179 views

Pronunciation of “compact” across English dialects, when used as different parts of speech

Googling suggests that compact has the stress on the last syllable when used as an adjective and on the first syllable when used as a noun. Is this common for all English dialects or are there ...
4
votes
1answer
194 views

Which dialects of English consider “would” to be a polite form of “will”?

My recent trip to India exposed me to many sentences using "would" as a polite substitute for "will", as in Please make sure to leave on time. The last bus would depart at 8PM. Thanks for ...
2
votes
1answer
108 views

The word “mine”: Anyone else use a velar nasal /maiŋ/ for “belongs to me” meaning, but still /main/ for “explosive”/“coal mine”?

I think I naturally distinguish these words: mine (ie "belongs to me") /maiŋ/ mine (ie "explosive" or "coal mine") /main/ I vaguely remember noticing this years ago, but I was only just reminded of ...
1
vote
1answer
77 views

American versus British collective nouns with plural verbs

"The group are all here." The British seem more inclined to use a plural verb ("are") in sentences like this than Americans are. At some time in the past it struck me that there are some singular ...
1
vote
1answer
78 views

What dialect or accent is Woishington?

My mother uses the pronunciation woish or worsh for wash, feesh for fish, and deleecious for delicious. What accent or dialect is this considered? She has lived her entire life in central Illinois. ...
2
votes
0answers
42 views

How to pronounce “digne” and “na”?

I looked up unproduced in the Oxford English Dictionary (OED)¹ and it gave an example quotation from the 1965 edition of John Ireland's 1490 compendium The Meroure of Wyssdome ("The Mirror of ...
0
votes
0answers
63 views

Is “more easy” correct is some dialects?

French here, learnt British English at school, now the Internet blurred my knowledge so I tend to mix British and American writing... :-) (was about to write I learned English...) I often see (and ...
0
votes
0answers
73 views

Regional pronunciation of “houndstooth” as “houndsooth”

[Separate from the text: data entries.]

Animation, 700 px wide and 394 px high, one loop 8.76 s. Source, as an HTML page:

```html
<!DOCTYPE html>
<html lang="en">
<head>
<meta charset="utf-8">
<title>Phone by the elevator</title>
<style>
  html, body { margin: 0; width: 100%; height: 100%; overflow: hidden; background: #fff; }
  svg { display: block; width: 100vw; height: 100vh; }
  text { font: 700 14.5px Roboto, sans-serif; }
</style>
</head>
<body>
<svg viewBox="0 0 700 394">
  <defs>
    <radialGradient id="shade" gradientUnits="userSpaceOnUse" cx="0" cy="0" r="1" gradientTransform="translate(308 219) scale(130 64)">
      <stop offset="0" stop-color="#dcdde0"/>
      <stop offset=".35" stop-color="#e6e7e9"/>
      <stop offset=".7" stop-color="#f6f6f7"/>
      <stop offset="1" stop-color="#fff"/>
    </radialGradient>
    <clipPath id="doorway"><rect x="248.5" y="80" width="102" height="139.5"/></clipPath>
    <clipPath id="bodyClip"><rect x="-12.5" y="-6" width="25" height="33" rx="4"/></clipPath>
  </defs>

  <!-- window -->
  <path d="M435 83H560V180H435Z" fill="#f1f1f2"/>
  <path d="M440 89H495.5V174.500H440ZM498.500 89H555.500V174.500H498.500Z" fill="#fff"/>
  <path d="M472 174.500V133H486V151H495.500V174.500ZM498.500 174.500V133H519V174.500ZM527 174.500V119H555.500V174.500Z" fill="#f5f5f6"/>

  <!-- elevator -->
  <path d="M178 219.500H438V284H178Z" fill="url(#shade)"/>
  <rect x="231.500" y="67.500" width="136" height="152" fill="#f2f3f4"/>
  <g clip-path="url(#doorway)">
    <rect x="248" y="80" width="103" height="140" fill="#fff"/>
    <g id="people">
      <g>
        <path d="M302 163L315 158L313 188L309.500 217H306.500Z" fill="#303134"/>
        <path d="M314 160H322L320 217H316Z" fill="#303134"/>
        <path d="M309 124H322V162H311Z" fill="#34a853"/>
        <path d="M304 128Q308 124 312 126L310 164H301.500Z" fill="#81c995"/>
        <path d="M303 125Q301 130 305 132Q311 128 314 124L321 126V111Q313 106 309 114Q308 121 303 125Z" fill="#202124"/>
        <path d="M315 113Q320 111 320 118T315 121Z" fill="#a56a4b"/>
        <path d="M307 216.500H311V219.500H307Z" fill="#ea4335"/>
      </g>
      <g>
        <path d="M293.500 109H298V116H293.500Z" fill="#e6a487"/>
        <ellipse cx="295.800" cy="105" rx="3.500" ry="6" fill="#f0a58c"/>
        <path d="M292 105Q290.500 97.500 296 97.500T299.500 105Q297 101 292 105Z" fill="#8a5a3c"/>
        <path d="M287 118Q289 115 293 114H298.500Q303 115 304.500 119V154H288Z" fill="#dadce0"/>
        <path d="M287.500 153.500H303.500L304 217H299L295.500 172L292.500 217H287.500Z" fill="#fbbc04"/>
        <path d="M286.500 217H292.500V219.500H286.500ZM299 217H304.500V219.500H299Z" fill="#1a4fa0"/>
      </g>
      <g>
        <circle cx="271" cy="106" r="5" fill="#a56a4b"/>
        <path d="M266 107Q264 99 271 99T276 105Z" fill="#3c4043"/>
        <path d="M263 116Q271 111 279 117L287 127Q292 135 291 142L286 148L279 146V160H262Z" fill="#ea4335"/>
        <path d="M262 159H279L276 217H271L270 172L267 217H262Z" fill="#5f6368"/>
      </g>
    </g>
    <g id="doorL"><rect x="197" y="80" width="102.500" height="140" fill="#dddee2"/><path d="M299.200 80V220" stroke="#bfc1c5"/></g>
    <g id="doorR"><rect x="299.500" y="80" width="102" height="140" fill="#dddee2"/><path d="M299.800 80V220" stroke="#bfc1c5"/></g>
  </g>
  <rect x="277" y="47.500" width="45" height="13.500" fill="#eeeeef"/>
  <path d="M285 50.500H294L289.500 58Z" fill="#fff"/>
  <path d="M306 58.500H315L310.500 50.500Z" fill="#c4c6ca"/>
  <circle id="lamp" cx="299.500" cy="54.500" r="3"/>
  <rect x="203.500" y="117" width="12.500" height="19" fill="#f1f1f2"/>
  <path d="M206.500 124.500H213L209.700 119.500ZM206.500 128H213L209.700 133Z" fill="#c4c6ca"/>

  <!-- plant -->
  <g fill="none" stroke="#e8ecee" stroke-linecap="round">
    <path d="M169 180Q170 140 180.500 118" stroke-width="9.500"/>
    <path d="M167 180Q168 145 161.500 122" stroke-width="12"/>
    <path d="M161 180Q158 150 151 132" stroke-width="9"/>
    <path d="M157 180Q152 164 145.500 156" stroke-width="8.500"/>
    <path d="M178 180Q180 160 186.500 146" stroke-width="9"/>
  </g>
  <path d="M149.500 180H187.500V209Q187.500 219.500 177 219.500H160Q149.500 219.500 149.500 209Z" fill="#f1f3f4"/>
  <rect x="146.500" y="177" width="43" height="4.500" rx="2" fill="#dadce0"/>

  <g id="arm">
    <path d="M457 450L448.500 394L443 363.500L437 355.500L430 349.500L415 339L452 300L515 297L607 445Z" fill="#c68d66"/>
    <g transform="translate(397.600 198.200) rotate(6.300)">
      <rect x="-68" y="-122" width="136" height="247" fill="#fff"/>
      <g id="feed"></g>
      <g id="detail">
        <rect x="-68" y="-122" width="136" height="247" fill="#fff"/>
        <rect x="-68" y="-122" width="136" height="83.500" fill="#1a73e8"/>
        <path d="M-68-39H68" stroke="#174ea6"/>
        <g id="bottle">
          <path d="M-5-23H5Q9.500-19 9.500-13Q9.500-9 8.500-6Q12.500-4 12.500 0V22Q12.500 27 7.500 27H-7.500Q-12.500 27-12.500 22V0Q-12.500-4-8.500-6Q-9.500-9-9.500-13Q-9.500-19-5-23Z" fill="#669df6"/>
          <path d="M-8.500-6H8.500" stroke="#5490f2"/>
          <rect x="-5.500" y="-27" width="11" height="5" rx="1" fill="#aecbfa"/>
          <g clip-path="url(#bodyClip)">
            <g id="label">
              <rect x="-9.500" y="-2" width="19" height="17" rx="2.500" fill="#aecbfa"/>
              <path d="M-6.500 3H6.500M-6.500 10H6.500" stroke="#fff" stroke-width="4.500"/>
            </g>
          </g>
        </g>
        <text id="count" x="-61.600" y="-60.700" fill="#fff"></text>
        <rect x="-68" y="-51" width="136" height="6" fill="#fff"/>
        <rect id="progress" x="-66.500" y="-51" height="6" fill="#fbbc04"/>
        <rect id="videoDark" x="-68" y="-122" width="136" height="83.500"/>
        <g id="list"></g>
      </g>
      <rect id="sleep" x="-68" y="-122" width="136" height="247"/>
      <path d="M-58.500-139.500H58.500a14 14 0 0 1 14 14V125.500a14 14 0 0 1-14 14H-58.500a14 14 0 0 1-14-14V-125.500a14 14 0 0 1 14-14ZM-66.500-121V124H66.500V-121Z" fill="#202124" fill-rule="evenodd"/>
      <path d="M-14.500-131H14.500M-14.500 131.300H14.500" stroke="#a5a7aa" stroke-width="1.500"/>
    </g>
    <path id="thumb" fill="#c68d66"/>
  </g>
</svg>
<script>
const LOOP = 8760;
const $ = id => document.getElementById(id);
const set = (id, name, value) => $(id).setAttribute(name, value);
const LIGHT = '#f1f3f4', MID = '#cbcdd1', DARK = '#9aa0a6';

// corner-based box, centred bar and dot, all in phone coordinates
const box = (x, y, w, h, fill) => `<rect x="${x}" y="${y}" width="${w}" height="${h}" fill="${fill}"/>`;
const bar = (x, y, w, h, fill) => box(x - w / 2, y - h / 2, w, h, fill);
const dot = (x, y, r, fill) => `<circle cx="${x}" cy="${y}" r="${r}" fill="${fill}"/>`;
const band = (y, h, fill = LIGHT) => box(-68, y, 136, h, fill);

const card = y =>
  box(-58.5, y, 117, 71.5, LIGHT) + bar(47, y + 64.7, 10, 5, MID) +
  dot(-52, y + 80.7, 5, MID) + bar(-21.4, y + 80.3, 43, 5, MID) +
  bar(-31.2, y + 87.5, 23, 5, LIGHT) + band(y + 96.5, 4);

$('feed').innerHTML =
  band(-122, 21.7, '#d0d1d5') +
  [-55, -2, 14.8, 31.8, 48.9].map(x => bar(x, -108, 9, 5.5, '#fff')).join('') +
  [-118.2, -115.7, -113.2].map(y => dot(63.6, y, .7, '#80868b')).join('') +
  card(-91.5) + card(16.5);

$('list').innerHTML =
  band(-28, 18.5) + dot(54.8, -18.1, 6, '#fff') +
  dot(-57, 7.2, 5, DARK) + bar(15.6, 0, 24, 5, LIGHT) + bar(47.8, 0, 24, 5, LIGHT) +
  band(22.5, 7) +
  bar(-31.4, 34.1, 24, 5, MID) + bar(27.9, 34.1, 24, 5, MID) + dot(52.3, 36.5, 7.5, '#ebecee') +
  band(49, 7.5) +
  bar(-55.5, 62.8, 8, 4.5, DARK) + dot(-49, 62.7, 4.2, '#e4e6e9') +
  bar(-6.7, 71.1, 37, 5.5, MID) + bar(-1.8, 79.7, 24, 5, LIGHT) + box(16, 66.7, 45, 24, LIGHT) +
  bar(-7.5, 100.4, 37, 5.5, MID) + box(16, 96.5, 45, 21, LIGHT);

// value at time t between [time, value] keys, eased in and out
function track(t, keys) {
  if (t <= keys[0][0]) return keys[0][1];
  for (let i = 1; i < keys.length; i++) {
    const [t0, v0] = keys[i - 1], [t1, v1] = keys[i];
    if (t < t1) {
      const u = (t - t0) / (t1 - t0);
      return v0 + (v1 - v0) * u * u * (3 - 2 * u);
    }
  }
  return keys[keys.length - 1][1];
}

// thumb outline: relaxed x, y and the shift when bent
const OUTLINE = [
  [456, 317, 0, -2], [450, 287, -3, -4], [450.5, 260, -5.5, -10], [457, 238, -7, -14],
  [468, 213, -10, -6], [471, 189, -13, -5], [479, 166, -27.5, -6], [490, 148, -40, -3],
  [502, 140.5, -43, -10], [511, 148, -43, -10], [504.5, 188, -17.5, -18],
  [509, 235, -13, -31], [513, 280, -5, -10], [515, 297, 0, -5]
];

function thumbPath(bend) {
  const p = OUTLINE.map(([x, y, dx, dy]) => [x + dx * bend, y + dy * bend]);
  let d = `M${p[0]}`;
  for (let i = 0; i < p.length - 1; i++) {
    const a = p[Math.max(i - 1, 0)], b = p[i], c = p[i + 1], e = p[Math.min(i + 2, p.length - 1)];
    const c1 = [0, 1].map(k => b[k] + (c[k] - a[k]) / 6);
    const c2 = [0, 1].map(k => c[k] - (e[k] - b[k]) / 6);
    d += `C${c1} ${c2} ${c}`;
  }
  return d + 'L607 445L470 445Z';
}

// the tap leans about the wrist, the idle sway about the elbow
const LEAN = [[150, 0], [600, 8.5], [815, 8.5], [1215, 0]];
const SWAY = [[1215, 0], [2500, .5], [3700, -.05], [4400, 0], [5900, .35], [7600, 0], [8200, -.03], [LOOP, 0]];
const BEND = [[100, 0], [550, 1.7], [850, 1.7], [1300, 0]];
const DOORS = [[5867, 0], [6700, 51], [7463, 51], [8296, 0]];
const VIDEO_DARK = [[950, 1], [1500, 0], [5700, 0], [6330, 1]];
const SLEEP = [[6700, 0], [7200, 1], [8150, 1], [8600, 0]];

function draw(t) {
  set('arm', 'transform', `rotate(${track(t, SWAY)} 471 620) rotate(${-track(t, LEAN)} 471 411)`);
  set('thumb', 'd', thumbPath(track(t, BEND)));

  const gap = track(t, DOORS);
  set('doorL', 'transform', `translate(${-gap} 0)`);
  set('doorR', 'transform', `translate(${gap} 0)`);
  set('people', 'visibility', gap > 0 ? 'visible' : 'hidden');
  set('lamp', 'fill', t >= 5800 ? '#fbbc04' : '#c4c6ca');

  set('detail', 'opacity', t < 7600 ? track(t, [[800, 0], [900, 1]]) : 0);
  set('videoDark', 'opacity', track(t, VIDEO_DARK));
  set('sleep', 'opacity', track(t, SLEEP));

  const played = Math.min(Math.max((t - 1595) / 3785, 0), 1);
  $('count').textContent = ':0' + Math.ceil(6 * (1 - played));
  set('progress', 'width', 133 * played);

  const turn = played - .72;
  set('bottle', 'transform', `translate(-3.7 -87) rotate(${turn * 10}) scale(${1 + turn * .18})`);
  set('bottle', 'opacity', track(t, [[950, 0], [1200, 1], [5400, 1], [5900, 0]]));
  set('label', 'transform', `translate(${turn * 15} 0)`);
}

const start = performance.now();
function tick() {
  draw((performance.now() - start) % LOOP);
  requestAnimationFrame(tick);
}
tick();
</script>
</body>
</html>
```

I have always pronounced "houndstooth" as ˈhau̇n(d)z-ˌtüth , the exact same way I would pronounce the phrase "hound's tooth". Recently, I was told that the pronunciation should be "hound sooth", ...